More than two-thirds of consumers avoid buying products if they dislike the parent company, according to the results of a new survey from Weber Shandwick and KRC Research.
The research involved 1,375 consumers and 575 senior executives from companies with annual revenues of at least $500m in two developed markets – the United States and the United Kingdom – and two emerging markets – China and Brazil.
Seventy percent of respondents said they avoided buying a product if they dislike the company behind it, and 67% said they were increasingly checking product labels for the parent company. In addition, more than half (56%) said they would be hesitant to buy a product if they could not find the name of the parent company.
"Consumers are using their dollars as a vote of confidence in companies they trust," said Weber Shandwick's chief reputation strategist Leslie Gaines-Ross. "As our research confirms, corporate and brand reputations are now nearly indivisible. The company standing behind the brand assures consumers that they can trust the quality, ethics and safety of the brands they are buying."

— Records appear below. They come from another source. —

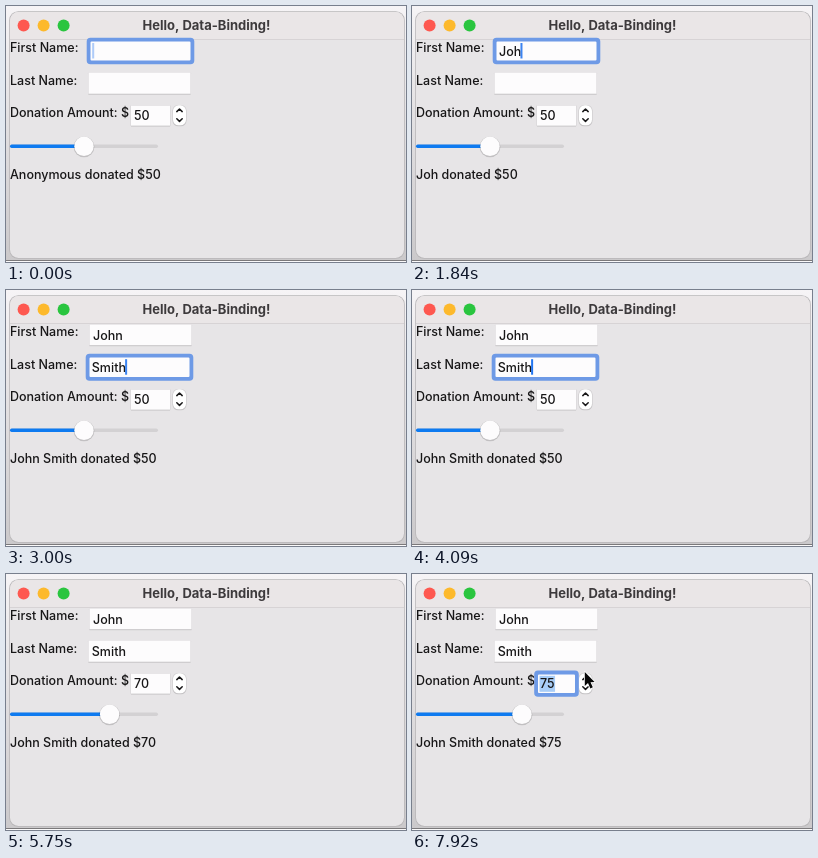
An HTML page with a canvas that plays this animation: 400 by 256 pixels, repeating every 8 s.

```html
<!DOCTYPE html>
<html lang="en">
<head>
<meta charset="utf-8">
<title>Data binding demo</title>
<style>
  html, body { margin: 0; width: 100%; height: 100%; overflow: hidden; background: #fff; }
  canvas { display: block; width: 400px; height: 256px; }
</style>
</head>
<body>
<canvas></canvas>
<script>
const LOOP = 8000;
const FONT = '500 12.5px Inter, sans-serif';
const canvas = document.querySelector('canvas');
const ctx = canvas.getContext('2d');
const scale = window.devicePixelRatio || 1;
canvas.width = 400 * scale;
canvas.height = 256 * scale;

const boxes = {
  first: { x: 83.5, y: 34.5, w: 102, h: 21, r: 1, textX: 87, baseline: 49.5 },
  last: { x: 82.5, y: 66.5, w: 102, h: 21.5, r: 1, textX: 85.8, baseline: 81.7 },
  amount: { x: 125, y: 99.4, w: 39, h: 20.5, r: 1, textX: 128, baseline: 114.3 },
  stepper: { x: 167, y: 99.3, w: 13, h: 20, r: 5.5 }
};

// Each list holds [time, value]; the newest entry not in the future applies.
const firstKeys = [[0, ''], [1500, 'J'], [1670, 'Jo'], [1840, 'Joh'], [2000, 'John']];
const lastKeys = [[0, ''], [2510, 'S'], [2590, 'Sm'], [2750, 'Smi'], [2840, 'Smit'], [3000, 'Smith']];
const amounts = [[0, 50], [4590, 60], [5000, 70], [7090, 71], [7250, 72], [7420, 73], [7590, 74], [7750, 75]];
const focuses = [[-1000, 'first'], [2370, 'last'], [4170, 'amount'], [4420, 'none'], [6650, 'stepper'], [7085, 'amount']];
const caretResets = [[70, 0], ...firstKeys.slice(1), [2370, 0], ...lastKeys.slice(1)];
const pointerPaths = [
  { from: 90, to: 1500, points: [[90, 319, 112], [250, 319, 112], [330, 271, 94], [590, 271, 94], [1050, 149, 47]] },
  { from: 5920, to: LOOP, points: [[5920, 149, 47], [6250, 183, 92], [6650, 172.6, 101.5], [7000, 172.6, 101.5], [7170, 172.8, 98]] }
];

const clamp = v => Math.max(0, Math.min(1, v));
const latest = (list, t) => list.findLast(([time]) => time <= t) || list[0];

function along(points, t) {
  const i = points.findIndex(p => p[0] > t);
  if (i < 0) return points.at(-1).slice(1);
  const a = points[i - 1], b = points[i];
  const p = (t - a[0]) / (b[0] - a[0]);
  const e = p * p * (3 - 2 * p);
  return [a[1] + (b[1] - a[1]) * e, a[2] + (b[2] - a[2]) * e];
}

function roundRect(x, y, w, h, r, fill) {
  ctx.beginPath();
  ctx.roundRect(x, y, w, h, r);
  ctx.fillStyle = fill;
  ctx.fill();
}

function circle(x, y, r, fill) {
  ctx.beginPath();
  ctx.arc(x, y, r, 0, Math.PI * 2);
  ctx.fillStyle = fill;
  ctx.fill();
}

function polyline(points, color, width, filled) {
  ctx.beginPath();
  points.forEach(([x, y]) => ctx.lineTo(x, y));
  if (filled) ctx.closePath();
  ctx.strokeStyle = color;
  ctx.lineWidth = width;
  ctx.lineCap = ctx.lineJoin = 'round';
  ctx.stroke();
  if (filled) {
    ctx.fillStyle = filled;
    ctx.fill();
  }
}

function text(string, x, baseline) {
  ctx.font = FONT;
  ctx.textAlign = 'left';
  ctx.fillStyle = '#171617';
  ctx.fillText(string, x, baseline);
}

function drawWindow() {
  const backdrop = ctx.createLinearGradient(0, 0, 0, 254);
  backdrop.addColorStop(0, '#f6f4f6');
  backdrop.addColorStop(1, '#cbc9cb');
  ctx.fillStyle = '#fbfafb';
  ctx.fillRect(0, 0, 400, 256);
  ctx.fillStyle = backdrop;
  ctx.fillRect(0, 0, 400, 254);
  ctx.fillStyle = '#7b797b';
  ctx.fillRect(0, 254, 400, 1);
  roundRect(3.2, 5.2, 395.6, 247.6, 9, '#b9b7b9');
  roundRect(4, 6, 394, 246, 8.5, '#e7e5e7');
  roundRect(4, 6, 394, 28, [8.5, 8.5, 0, 0], '#eae6e7');
  ctx.fillStyle = '#d2cfd1';
  ctx.fillRect(4, 33.2, 394, 0.8);
  circle(17.6, 19.5, 6, '#fe5850');
  circle(37.6, 19.5, 6, '#fdb92c');
  circle(57.6, 19.5, 6, '#2ac53f');
  ctx.font = '700 13px Inter, sans-serif';
  ctx.textAlign = 'center';
  ctx.fillStyle = '#3d3a3c';
  ctx.fillText('Hello, Data-Binding!', 200.5, 24.2);
}

// The ring starts wide and faint, then tightens until it overlaps the control's edge.
function drawRing({ x, y, w, h, r }, age) {
  const p = clamp(age / 260);
  const pad = 2.8 + 16.5 * (1 - p);
  const alpha = 0.04 + 0.96 * Math.pow(p, 1.6);
  ctx.beginPath();
  ctx.roundRect(x - pad, y - pad, w + 2 * pad, h + 2 * pad, r + Math.min(pad, 12));
  ctx.roundRect(x + p, y + p, w - 2 * p, h - 2 * p, r);
  ctx.fillStyle = `rgba(${110 + 30 * (1 - p)},${154 + 50 * (1 - p)},230,${alpha})`;
  ctx.fill('evenodd');
}

function drawField(box, value, selected, caretAlpha) {
  roundRect(box.x - 0.5, box.y - 0.3, box.w + 1, box.h + 1, 1, 'rgba(0,0,0,.09)');
  roundRect(box.x, box.y, box.w, box.h, 0, '#fdfcfd');
  ctx.fillStyle = '#cbc9cb';
  ctx.fillRect(box.x, box.y + box.h - 0.3, box.w, 0.9);
  ctx.font = FONT;
  const width = ctx.measureText(value).width;
  if (selected) {
    ctx.fillStyle = '#a8cdf7';
    ctx.fillRect(box.textX - 0.5, box.baseline - 12.5, width + 1, 16);
  }
  text(value, box.textX, box.baseline);
  if (caretAlpha) {
    ctx.fillStyle = `rgba(32,116,240,${caretAlpha})`;
    ctx.fillRect(box.textX + width - 0.8, box.baseline - 12.5, 2, 15.5);
  }
}

function drawStepper({ x, y, w, h, r }) {
  roundRect(x - 0.5, y - 0.2, w + 1, h + 1.2, r, '#c6c4c6');
  roundRect(x, y, w, h, r, '#fff');
  polyline([[170.8, 105.6], [173.5, 103], [176.2, 105.6]], '#171617', 1.5);
  polyline([[170.8, 112.8], [173.5, 115.4], [176.2, 112.8]], '#171617', 1.5);
}

function drawSlider(value) {
  const x = 14 + 1.28 * value;
  roundRect(4, 138.6, 148, 3.4, 1.7, '#d3d1d3');
  roundRect(4, 138.6, x - 4, 3.4, 1.7, '#0e7af0');
  circle(x, 140.9, 10.4, 'rgba(0,0,0,.16)');
  circle(x, 140.3, 9.7, '#fdfcfd');
}

function drawPointer(t) {
  const path = pointerPaths.find(p => t >= p.from && t < p.to);
  if (!path) return;
  const [x, y] = along(path.points, t);
  const { x: left, y: top, w, h } = boxes.first;
  ctx.save();
  ctx.translate(x, y);
  if (x > left && x < left + w && y > top && y < top + h) {
    for (const [color, width] of [['#fff', 3], ['#111', 1.4]]) {
      polyline([[-3, -7], [-1, -6.6], [0, -5.5], [1, -6.6], [3, -7]], color, width);
      polyline([[0, -5.5], [0, 5.5]], color, width);
      polyline([[-3, 7], [-1, 6.6], [0, 5.5], [1, 6.6], [3, 7]], color, width);
      polyline([[-1.5, 2.5], [1.5, 2.5]], color, width);
    }
  } else {
    polyline([[0, 0], [0, 14], [3.2, 11], [5.6, 16.4], [8, 15.3], [5.7, 10.2], [9.8, 10]], '#fff', 1.6, '#080808');
  }
  ctx.restore();
}

function draw(t) {
  const first = latest(firstKeys, t)[1];
  const last = latest(lastKeys, t)[1];
  const amount = latest(amounts, t)[1];
  const [focusTime, focus] = latest(focuses, t);
  const caretAge = t - latest(caretResets, t)[0];
  const blink = clamp(0.5 + 1.2 * Math.cos(2 * Math.PI * (caretAge - 200) / 1000));
  const donor = [first, last].filter(Boolean).join(' ') || 'Anonymous';

  ctx.setTransform(scale, 0, 0, scale, 0, 0);
  drawWindow();
  text('First Name:', 4, 46.4);
  text('Last Name:', 4, 79);
  text('Donation Amount: $', 4, 111.4);
  drawField(boxes.first, first, false, focus === 'first' && blink);
  drawField(boxes.last, last, false, focus === 'last' && blink);
  drawField(boxes.amount, String(amount), focus === 'amount', 0);
  drawStepper(boxes.stepper);
  drawSlider(amount);
  text(`${donor} donated $${amount}`, 4, 173.4);
  if (boxes[focus]) drawRing(boxes[focus], t - focusTime);
  drawPointer(t);
}

function tick() {
  draw(performance.now() % LOOP);
  requestAnimationFrame(tick);
}
tick();
</script>
</body>
</html>
```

The research found that while reputation is important to consumers, perceived wrong-doing tends to overshadow companies’ efforts to do right. Among the top things respondents said they talked about when discussing brands, 43% said they were likely to discuss corporate scandals and wrong-doing, compared to 37% who cited corporate good deeds. Thirty-one percent said environmental protections were an important talking point, and 29% said community services.
How companies treat their employees was also a top issue for 45% of respondents.
According to one US consumer involved in the survey: “It is the company you are financially supporting when you buy its product. We have too many choices to buy a product from a company we don’t like.”
When it comes to which sources of information most influence consumers’ brand perception, word of mouth was the leading influence, with 88% giving this as a major opinion driver. Online reviews were important for 83% of respondents, while 81% said online search results were influential. Traditional media, such as news sources, awards and advertising, tended to be more influential for Brazilians than for other nationalities involved in the survey.
The report, The Company Behind the Brand: In Reputation We Trust, is available online here .